= Pictures paired with source code =

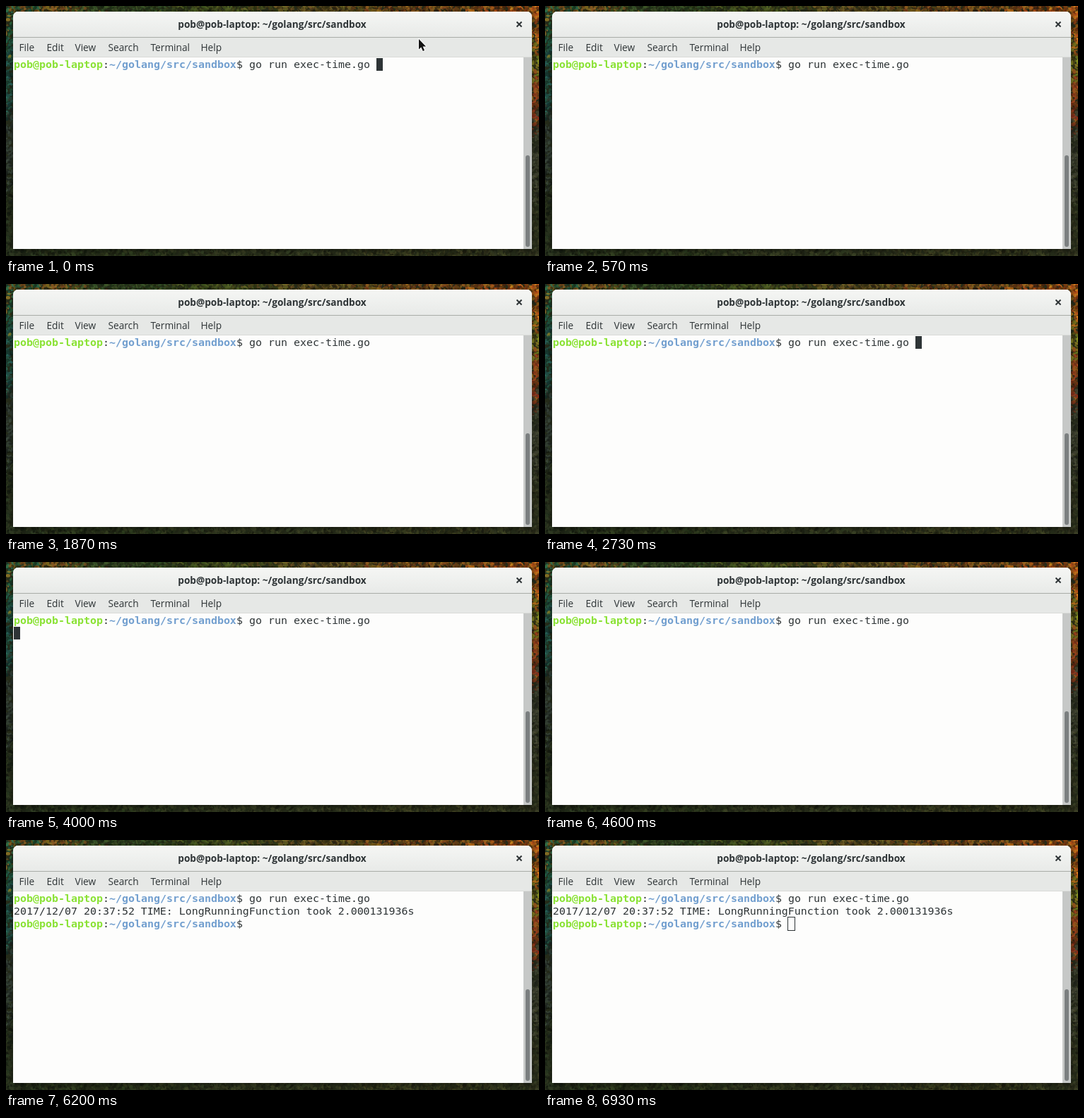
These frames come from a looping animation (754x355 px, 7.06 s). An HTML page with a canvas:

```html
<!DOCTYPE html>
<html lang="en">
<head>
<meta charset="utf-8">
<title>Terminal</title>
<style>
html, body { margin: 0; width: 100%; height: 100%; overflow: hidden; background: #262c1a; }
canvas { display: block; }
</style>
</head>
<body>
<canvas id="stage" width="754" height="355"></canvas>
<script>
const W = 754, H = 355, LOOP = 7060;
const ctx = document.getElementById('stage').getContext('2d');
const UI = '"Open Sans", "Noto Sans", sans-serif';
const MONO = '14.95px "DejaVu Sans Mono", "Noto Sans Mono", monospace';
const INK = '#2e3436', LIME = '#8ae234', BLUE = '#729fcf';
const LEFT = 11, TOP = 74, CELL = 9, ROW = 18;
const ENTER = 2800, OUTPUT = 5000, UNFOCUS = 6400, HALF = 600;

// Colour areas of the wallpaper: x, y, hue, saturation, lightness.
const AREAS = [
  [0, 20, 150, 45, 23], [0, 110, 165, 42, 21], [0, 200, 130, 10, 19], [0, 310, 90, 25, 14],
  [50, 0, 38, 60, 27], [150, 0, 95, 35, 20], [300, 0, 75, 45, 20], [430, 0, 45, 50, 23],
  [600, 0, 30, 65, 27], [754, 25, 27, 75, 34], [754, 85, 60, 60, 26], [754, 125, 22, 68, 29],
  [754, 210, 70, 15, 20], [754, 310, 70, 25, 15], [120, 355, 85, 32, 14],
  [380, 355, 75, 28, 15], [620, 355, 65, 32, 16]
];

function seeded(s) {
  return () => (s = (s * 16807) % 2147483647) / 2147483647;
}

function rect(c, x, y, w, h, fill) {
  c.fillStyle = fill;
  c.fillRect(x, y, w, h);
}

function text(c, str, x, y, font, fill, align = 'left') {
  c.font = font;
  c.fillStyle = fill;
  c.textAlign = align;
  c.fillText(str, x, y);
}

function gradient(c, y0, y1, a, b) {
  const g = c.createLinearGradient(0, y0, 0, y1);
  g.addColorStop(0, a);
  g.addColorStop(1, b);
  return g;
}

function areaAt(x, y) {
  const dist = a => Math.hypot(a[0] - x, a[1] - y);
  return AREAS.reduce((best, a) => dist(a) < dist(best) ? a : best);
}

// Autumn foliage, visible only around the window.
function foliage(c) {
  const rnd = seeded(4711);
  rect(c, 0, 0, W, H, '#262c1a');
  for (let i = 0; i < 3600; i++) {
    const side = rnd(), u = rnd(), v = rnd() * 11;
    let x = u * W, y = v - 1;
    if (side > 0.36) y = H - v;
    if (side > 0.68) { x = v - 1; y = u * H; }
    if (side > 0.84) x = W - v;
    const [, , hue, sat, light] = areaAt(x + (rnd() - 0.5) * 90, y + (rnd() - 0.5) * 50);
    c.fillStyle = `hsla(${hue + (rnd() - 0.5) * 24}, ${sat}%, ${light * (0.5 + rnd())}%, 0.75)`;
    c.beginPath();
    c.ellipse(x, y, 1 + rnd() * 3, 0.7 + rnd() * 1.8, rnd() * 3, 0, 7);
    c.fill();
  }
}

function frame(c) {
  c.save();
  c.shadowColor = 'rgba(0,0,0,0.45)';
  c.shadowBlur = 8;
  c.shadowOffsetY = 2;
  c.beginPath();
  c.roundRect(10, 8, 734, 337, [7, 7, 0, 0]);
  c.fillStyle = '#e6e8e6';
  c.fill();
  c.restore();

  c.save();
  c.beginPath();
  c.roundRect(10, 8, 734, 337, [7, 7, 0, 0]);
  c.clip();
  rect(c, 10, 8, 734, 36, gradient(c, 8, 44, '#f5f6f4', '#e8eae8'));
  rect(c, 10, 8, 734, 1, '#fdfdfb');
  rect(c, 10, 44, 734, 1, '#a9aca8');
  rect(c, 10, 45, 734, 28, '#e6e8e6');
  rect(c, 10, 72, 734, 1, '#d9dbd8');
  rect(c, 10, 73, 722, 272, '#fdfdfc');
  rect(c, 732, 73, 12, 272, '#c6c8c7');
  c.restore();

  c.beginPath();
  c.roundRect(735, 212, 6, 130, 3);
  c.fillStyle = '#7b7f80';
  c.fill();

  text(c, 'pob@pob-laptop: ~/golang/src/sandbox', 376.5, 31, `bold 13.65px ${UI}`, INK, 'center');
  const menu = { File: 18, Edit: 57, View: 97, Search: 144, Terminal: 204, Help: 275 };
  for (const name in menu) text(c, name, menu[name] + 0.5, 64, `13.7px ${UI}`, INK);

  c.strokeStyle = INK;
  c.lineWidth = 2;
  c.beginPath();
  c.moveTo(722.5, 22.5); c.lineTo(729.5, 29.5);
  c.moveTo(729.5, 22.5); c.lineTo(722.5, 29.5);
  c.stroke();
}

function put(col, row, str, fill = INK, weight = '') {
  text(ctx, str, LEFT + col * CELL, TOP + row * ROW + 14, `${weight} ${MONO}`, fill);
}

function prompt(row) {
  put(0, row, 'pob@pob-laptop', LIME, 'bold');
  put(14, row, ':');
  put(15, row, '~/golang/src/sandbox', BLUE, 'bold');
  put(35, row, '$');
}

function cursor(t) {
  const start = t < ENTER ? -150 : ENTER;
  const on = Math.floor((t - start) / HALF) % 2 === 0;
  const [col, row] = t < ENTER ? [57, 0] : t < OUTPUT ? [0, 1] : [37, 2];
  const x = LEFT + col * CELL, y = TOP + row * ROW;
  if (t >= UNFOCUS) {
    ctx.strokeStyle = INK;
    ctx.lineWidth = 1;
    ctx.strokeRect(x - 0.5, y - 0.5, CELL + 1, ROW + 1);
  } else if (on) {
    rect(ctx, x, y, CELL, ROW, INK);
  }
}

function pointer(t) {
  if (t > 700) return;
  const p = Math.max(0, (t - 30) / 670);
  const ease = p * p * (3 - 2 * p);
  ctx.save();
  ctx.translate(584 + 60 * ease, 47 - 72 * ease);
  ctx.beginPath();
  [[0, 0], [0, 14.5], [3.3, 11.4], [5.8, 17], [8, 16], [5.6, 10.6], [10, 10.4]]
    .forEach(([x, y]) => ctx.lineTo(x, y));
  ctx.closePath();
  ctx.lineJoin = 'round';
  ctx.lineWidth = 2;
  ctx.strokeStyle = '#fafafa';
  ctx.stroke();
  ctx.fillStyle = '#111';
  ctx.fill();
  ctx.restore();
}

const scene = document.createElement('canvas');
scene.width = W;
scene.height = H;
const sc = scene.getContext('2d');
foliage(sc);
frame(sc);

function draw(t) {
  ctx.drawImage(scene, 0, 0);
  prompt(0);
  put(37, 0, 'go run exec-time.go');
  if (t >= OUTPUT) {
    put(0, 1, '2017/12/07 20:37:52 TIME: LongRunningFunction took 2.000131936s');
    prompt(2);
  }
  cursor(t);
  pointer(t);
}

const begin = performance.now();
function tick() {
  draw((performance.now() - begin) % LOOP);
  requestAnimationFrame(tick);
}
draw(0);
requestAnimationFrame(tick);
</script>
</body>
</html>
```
==
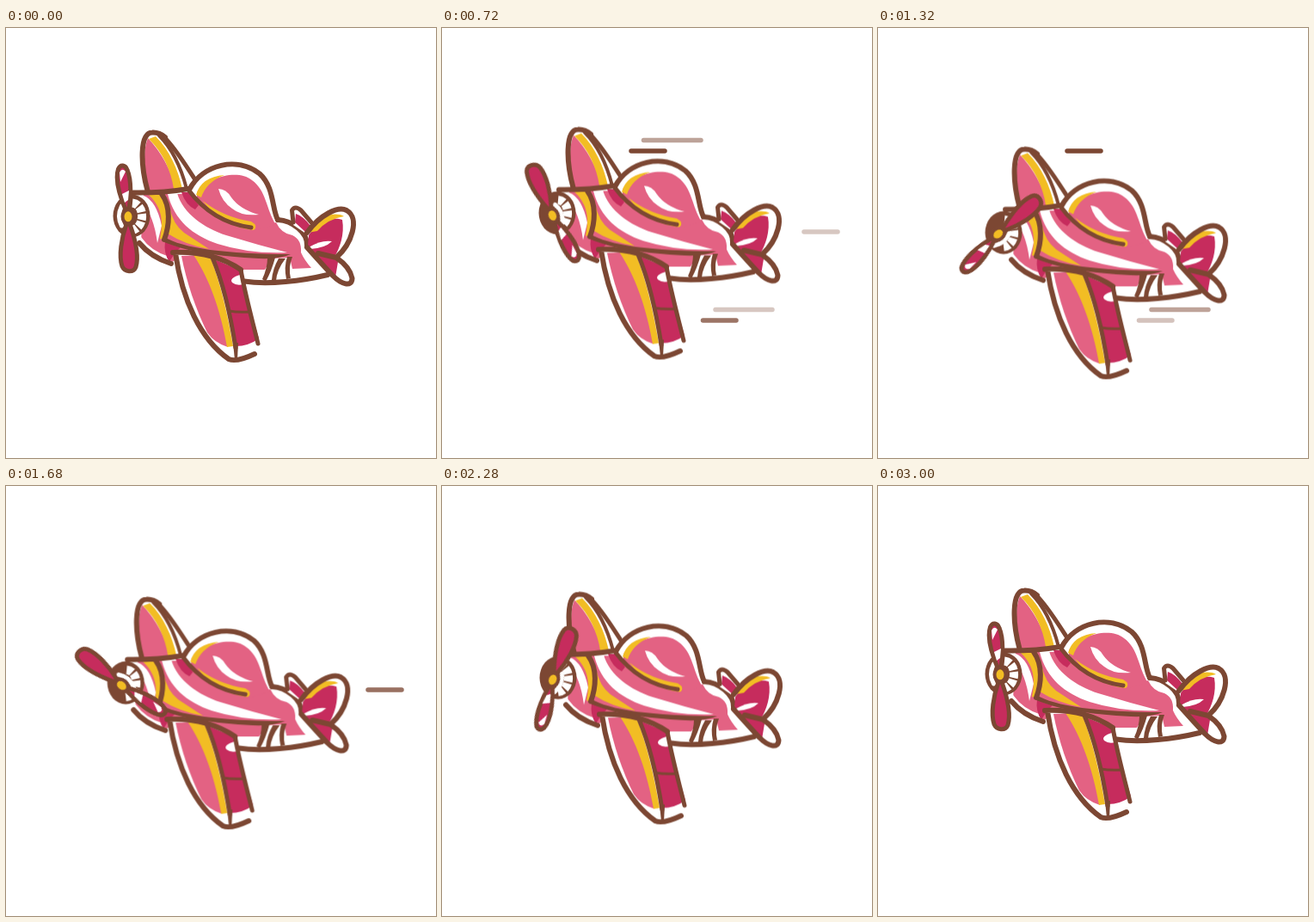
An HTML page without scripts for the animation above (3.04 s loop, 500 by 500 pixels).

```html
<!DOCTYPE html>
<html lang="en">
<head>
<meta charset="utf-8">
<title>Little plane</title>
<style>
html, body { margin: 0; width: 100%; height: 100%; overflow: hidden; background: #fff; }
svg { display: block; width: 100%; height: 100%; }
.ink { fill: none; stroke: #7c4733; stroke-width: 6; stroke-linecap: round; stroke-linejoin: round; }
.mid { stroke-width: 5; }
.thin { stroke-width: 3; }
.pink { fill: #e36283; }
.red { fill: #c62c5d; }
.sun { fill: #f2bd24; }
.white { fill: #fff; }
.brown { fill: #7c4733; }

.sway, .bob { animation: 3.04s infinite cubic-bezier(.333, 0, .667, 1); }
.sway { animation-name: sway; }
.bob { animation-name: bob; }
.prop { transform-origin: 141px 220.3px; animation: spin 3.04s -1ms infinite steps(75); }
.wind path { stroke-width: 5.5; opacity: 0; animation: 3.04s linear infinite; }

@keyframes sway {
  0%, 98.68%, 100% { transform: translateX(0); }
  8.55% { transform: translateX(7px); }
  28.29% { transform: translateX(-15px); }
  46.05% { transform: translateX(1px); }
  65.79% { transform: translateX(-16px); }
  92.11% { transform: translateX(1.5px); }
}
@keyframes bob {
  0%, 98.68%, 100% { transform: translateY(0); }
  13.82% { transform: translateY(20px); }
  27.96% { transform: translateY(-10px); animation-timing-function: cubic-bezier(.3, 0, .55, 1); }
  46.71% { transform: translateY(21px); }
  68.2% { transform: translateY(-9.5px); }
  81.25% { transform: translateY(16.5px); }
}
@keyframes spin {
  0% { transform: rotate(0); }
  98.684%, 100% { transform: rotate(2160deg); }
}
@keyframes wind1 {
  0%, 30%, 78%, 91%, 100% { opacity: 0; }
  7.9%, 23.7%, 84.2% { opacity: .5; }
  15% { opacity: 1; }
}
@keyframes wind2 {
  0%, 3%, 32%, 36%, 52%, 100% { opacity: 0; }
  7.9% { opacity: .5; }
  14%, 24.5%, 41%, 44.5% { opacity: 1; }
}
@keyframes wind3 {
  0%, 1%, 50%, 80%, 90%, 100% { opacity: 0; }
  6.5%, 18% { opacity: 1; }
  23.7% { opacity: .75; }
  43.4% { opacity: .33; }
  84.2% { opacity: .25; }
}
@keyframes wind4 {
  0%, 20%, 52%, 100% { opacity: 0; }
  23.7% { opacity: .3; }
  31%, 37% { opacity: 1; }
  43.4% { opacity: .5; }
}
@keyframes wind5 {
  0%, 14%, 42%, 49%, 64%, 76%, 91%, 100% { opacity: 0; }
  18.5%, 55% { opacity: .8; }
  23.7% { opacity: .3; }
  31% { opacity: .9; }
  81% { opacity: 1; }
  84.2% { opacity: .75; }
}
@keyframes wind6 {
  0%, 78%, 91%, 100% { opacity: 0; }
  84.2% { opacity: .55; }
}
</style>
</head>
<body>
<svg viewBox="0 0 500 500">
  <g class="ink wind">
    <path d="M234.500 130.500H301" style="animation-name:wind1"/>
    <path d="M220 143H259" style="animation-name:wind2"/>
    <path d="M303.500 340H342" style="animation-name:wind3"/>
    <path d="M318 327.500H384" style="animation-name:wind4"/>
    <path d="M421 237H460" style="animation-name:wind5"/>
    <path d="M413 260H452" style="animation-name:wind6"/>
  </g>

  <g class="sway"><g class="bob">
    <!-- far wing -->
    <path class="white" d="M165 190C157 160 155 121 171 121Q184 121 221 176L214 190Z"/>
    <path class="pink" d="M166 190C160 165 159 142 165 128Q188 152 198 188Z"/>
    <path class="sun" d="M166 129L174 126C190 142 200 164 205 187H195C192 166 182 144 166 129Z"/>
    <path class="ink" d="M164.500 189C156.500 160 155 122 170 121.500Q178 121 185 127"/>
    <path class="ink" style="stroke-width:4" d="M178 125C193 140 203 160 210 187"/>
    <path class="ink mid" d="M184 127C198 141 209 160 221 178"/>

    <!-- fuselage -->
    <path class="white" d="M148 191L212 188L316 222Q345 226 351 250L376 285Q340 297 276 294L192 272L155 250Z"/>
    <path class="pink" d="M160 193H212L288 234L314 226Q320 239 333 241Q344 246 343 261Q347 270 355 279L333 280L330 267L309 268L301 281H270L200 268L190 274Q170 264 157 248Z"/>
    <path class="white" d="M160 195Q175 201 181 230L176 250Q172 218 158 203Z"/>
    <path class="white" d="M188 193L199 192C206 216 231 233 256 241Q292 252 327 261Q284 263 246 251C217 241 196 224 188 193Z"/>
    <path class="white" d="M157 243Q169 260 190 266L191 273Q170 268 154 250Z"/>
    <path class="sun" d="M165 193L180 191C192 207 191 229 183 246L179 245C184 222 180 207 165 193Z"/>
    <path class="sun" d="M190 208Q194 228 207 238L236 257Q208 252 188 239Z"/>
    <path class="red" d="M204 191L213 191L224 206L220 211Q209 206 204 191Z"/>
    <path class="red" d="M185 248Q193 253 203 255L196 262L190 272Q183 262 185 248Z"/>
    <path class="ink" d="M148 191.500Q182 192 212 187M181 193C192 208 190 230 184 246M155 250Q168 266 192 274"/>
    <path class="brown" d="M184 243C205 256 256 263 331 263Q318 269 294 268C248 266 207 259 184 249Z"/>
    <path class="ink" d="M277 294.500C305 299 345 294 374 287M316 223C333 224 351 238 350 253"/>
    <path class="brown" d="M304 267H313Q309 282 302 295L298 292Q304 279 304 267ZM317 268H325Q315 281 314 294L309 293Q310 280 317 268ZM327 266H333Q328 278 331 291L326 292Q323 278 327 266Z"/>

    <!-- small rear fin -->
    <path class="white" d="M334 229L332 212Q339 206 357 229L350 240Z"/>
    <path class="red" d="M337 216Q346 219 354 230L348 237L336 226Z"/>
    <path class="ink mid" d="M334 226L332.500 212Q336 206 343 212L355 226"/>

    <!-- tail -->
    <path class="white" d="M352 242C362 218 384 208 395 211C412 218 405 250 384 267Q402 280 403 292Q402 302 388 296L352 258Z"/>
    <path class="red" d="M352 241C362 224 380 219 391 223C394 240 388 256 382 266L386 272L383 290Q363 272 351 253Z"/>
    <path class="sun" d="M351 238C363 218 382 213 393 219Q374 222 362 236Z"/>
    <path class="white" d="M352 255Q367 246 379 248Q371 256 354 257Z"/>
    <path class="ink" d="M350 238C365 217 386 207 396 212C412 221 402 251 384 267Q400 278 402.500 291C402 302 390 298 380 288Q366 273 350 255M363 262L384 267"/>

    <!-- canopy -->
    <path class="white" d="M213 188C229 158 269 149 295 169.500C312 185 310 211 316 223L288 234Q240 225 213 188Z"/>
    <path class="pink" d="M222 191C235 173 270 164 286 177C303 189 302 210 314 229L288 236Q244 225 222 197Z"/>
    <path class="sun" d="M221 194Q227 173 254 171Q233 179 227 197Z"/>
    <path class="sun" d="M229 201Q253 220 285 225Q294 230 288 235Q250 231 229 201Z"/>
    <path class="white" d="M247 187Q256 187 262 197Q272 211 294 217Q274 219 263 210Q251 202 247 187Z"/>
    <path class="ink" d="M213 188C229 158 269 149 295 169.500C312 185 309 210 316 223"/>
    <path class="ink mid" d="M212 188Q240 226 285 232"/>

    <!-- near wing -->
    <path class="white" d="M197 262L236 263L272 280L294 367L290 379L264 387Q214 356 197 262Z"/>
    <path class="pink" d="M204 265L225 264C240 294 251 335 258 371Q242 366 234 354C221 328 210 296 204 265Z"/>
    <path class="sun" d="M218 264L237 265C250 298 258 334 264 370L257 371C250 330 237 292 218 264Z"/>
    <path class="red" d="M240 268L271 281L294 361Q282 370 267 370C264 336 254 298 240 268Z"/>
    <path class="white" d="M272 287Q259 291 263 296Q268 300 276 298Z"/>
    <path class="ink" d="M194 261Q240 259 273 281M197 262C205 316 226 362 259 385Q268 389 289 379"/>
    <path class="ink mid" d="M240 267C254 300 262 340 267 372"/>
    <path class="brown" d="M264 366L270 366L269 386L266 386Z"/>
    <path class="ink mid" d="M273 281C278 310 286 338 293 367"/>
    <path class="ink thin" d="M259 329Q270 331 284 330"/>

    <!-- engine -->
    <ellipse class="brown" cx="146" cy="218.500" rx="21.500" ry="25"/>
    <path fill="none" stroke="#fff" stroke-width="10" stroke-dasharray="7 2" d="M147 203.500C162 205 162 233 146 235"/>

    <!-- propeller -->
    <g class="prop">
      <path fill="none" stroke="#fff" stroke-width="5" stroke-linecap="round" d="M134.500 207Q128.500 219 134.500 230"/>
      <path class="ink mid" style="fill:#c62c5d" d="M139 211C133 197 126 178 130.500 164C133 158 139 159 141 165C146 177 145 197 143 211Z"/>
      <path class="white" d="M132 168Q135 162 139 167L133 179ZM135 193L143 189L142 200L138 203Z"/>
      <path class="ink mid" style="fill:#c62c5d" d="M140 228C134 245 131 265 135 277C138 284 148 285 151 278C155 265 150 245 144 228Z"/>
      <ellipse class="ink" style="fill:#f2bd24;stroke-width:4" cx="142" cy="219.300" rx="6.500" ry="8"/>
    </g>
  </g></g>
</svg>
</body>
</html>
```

= The task =
Bring together all lines in the records where the word "return" is found.

= Completed exercise =
  return () => (s = (s * 16807) % 2147483647) / 2147483647;
  return g;
  return AREAS.reduce((best, a) => dist(a) < dist(best) ? a : best);
  if (t > 700) return;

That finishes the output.